Stored data entries

-- -- --

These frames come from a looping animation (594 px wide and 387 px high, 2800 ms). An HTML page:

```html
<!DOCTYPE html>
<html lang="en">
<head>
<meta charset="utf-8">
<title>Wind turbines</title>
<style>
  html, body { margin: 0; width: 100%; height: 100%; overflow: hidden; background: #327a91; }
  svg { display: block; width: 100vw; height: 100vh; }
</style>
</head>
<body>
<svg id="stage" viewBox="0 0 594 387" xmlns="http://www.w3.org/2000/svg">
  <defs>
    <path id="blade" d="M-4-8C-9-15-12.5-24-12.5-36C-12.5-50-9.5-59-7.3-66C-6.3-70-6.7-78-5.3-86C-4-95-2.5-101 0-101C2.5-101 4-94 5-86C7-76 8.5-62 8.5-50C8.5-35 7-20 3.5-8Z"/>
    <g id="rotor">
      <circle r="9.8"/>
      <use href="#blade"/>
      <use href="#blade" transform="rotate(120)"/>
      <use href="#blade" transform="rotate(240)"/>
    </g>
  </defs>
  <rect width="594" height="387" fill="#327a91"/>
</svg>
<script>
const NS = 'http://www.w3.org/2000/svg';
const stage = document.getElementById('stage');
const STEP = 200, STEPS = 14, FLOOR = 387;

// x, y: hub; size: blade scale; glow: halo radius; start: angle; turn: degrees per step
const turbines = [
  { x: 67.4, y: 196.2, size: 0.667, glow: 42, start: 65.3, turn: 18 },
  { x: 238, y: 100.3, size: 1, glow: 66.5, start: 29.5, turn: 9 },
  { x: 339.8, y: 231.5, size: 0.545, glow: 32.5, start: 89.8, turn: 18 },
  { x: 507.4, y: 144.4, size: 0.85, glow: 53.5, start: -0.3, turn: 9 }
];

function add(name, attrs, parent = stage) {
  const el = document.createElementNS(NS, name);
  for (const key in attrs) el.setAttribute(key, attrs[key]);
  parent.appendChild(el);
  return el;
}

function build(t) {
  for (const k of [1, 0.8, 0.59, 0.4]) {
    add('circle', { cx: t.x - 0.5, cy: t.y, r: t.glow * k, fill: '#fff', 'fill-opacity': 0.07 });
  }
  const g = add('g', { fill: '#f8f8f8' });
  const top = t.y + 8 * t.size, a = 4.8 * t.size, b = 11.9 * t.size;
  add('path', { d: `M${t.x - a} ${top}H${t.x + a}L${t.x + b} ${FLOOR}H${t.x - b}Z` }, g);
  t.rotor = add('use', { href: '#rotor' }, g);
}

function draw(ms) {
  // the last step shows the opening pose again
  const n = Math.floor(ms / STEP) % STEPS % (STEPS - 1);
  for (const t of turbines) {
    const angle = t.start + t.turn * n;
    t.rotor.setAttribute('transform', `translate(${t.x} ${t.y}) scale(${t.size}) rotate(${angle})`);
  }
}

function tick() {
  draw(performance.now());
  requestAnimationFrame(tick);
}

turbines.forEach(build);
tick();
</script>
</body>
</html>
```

-- -- --

◆ PROBLEM DETAILS ◆
From the records above, pull out each line that has "path".

◆ ANSWER SECTION ◆
    <path id="blade" d="M-4-8C-9-15-12.5-24-12.5-36C-12.5-50-9.5-59-7.3-66C-6.3-70-6.7-78-5.3-86C-4-95-2.5-101 0-101C2.5-101 4-94 5-86C7-76 8.5-62 8.5-50C8.5-35 7-20 3.5-8Z"/>
  add('path', { d: `M${t.x - a} ${top}H${t.x + a}L${t.x + b} ${FLOOR}H${t.x - b}Z` }, g);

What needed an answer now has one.